* Task instructions
Between the line containing "background: var(--ink);" and the line containing "711px; top: 369.5px;" lies a run of lines; give that run again exactly, with both of those lines, and nothing else from the entries below.

(Stored items)
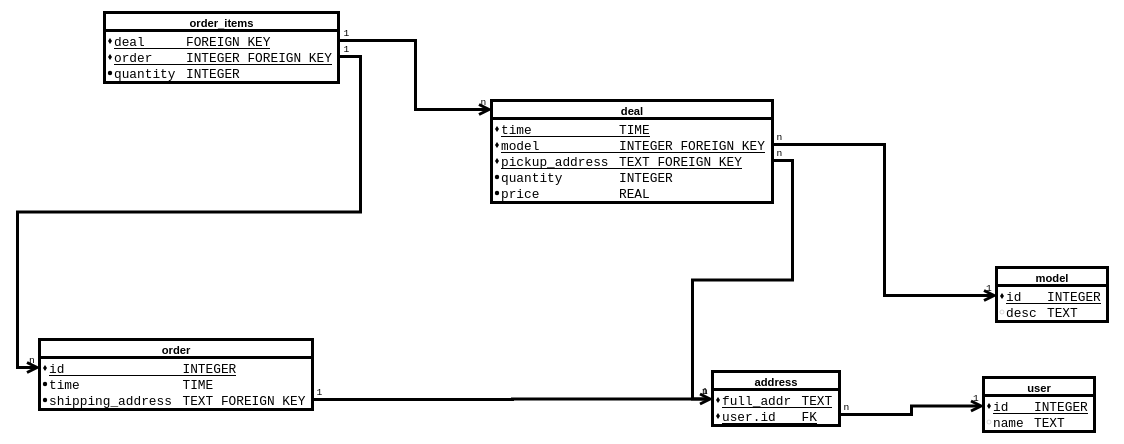
<!DOCTYPE html>
<html lang="en">
<head>
<meta charset="utf-8">
<title>Order database schema</title>
<style>
:root {
  --ink: #000;
  --paper: #fff;
  --faint: #bbb;
  --line: 3px;
}
* { box-sizing: border-box; margin: 0; padding: 0; }
body { background: var(--paper); overflow: hidden; }
.diagram {
  position: relative;
  width: 1124px;
  height: 444px;
  overflow: hidden;
  background: var(--paper);
  color: var(--ink);
}
.connectors { position: absolute; left: 0; top: 0; }
.connectors .links { fill: none; stroke: var(--ink); stroke-width: 3; }
.connectors .counts {
  fill: var(--ink);
  font: 9.6px "Liberation Mono", monospace;
  text-anchor: middle;
}
.table {
  position: absolute;
  border: var(--line) solid var(--ink);
  background: var(--paper);
}
.table h2 {
  height: 18px;
  border-bottom: var(--line) solid var(--ink);
  font: bold 11.2px/18px "Liberation Sans", sans-serif;
  text-align: center;
}
.columns {
  list-style: none;
  padding: 3px 0 0 8px;
  font: 12.8px/16px "Liberation Mono", monospace;
  white-space: nowrap;
}
.columns li {
  position: relative;
  display: flex;
  width: fit-content;
  height: 16px;
}
.columns .name { width: var(--name-width); }
.columns .key::after {
  content: "";
  position: absolute;
  left: 0;
  right: 0;
  top: 13px;
  height: 1px;
  background: var(--ink);
}
.bullet { position: absolute; left: -7px; top: 3px; width: 6px; height: 6px; }

.order-items { left: 103px; top: 11px; width: 237px; height: 73px; --name-width: 72px; }
.deal { left: 490px; top: 99px; width: 284px; height: 105px; --name-width: 118px; }
.model { left: 995px; top: 266px; width: 114px; height: 57px; --name-width: 41px; }
.order { left: 38px; top: 338px; width: 276px; height: 73px; --name-width: 133.5px; }
.address { left: 711px; top: 369.5px; width: 130px; height: 57px; --name-width: 79.5px; }
.user { left: 982px; top: 376px; width: 114px; height: 57px; --name-width: 41px; }
</style>
</head>
<body>
<main class="diagram">
  <svg class="connectors" width="1124" height="444" viewBox="0 0 1124 444" aria-hidden="true">
    <defs>
      <path id="arrow" d="M-10 -5L0 0L-10 5"/>
      <symbol id="diamond" viewBox="0 0 6 6"><polygon points="3,0 5,3 3,6 1,3"/></symbol>
      <symbol id="dot" viewBox="0 0 6 6"><circle cx="3" cy="3" r="2.2"/></symbol>
      <symbol id="ring" viewBox="0 0 6 6"><circle cx="3" cy="3" r="2" fill="none" stroke="var(--faint)" stroke-width=".6"/></symbol>
    </defs>
    <g class="links">
      <path d="M339 40.5H415.5V109.5H488"/>
      <path d="M339 56.5H360.5V212H17.5V367.5H36"/>
      <path d="M773 144.5H884.5V295.5H993"/>
      <path d="M773 160.5H792.5V280H692.5V399H709"/>
      <path d="M313 399.5H512.5V399H709"/>
      <path d="M840 414.5H911.5V406H980"/>
      <use href="#arrow" x="489" y="109.5"/>
      <use href="#arrow" x="37" y="367.5"/>
      <use href="#arrow" x="994" y="295.5"/>
      <use href="#arrow" x="710" y="399"/>
      <use href="#arrow" x="981" y="406"/>
    </g>
    <g class="counts">
      <text x="346.5" y="36">1</text>
      <text x="346.5" y="52">1</text>
      <text x="483.5" y="105">n</text>
      <text x="779.5" y="140">n</text>
      <text x="779.5" y="156">n</text>
      <text x="989" y="291">1</text>
      <text x="32" y="363">n</text>
      <text x="319.5" y="395">1</text>
      <text x="705" y="394">n</text>
      <text x="705" y="394">1</text>
      <text x="846.5" y="410">n</text>
      <text x="976" y="401">1</text>
    </g>
  </svg>

  <section class="table order-items">
    <h2>order_items</h2>
    <ul class="columns">
      <li class="key"><svg class="bullet"><use href="#diamond"/></svg><span class="name">deal</span><span>FOREIGN KEY</span></li>
      <li class="key"><svg class="bullet"><use href="#diamond"/></svg><span class="name">order</span><span>INTEGER FOREIGN KEY</span></li>
      <li><svg class="bullet"><use href="#dot"/></svg><span class="name">quantity</span><span>INTEGER</span></li>
    </ul>
  </section>

  <section class="table deal">
    <h2>deal</h2>
    <ul class="columns">
      <li class="key"><svg class="bullet"><use href="#diamond"/></svg><span class="name">time</span><span>TIME</span></li>
      <li class="key"><svg class="bullet"><use href="#diamond"/></svg><span class="name">model</span><span>INTEGER FOREIGN KEY</span></li>
      <li class="key"><svg class="bullet"><use href="#diamond"/></svg><span class="name">pickup_address</span><span>TEXT FOREIGN KEY</span></li>
      <li><svg class="bullet"><use href="#dot"/></svg><span class="name">quantity</span><span>INTEGER</span></li>
      <li><svg class="bullet"><use href="#dot"/></svg><span class="name">price</span><span>REAL</span></li>
    </ul>
  </section>

  <section class="table model">
    <h2>model</h2>
    <ul class="columns">
      <li class="key"><svg class="bullet"><use href="#diamond"/></svg><span class="name">id</span><span>INTEGER</span></li>
      <li><svg class="bullet"><use href="#ring"/></svg><span class="name">desc</span><span>TEXT</span></li>
    </ul>
  </section>

  <section class="table order">
    <h2>order</h2>
    <ul class="columns">
      <li class="key"><svg class="bullet"><use href="#diamond"/></svg><span class="name">id</span><span>INTEGER</span></li>
      <li><svg class="bullet"><use href="#dot"/></svg><span class="name">time</span><span>TIME</span></li>
      <li><svg class="bullet"><use href="#dot"/></svg><span class="name">shipping_address</span><span>TEXT FOREIGN KEY</span></li>
    </ul>
  </section>

  <section class="table address">
    <h2>address</h2>
    <ul class="columns">
      <li class="key"><svg class="bullet"><use href="#diamond"/></svg><span class="name">full_addr</span><span>TEXT</span></li>
      <li class="key"><svg class="bullet"><use href="#diamond"/></svg><span class="name">user.id</span><span>FK</span></li>
    </ul>
  </section>

  <section class="table user">
    <h2>user</h2>
    <ul class="columns">
      <li class="key"><svg class="bullet"><use href="#diamond"/></svg><span class="name">id</span><span>INTEGER</span></li>
      <li><svg class="bullet"><use href="#ring"/></svg><span class="name">name</span><span>TEXT</span></li>
    </ul>
  </section>
</main>
</body>
</html>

* Solution to the problem
  background: var(--ink);
}
.bullet { position: absolute; left: -7px; top: 3px; width: 6px; height: 6px; }

.order-items { left: 103px; top: 11px; width: 237px; height: 73px; --name-width: 72px; }
.deal { left: 490px; top: 99px; width: 284px; height: 105px; --name-width: 118px; }
.model { left: 995px; top: 266px; width: 114px; height: 57px; --name-width: 41px; }
.order { left: 38px; top: 338px; width: 276px; height: 73px; --name-width: 133.5px; }
.address { left: 711px; top: 369.5px; width: 130px; height: 57px; --name-width: 79.5px; }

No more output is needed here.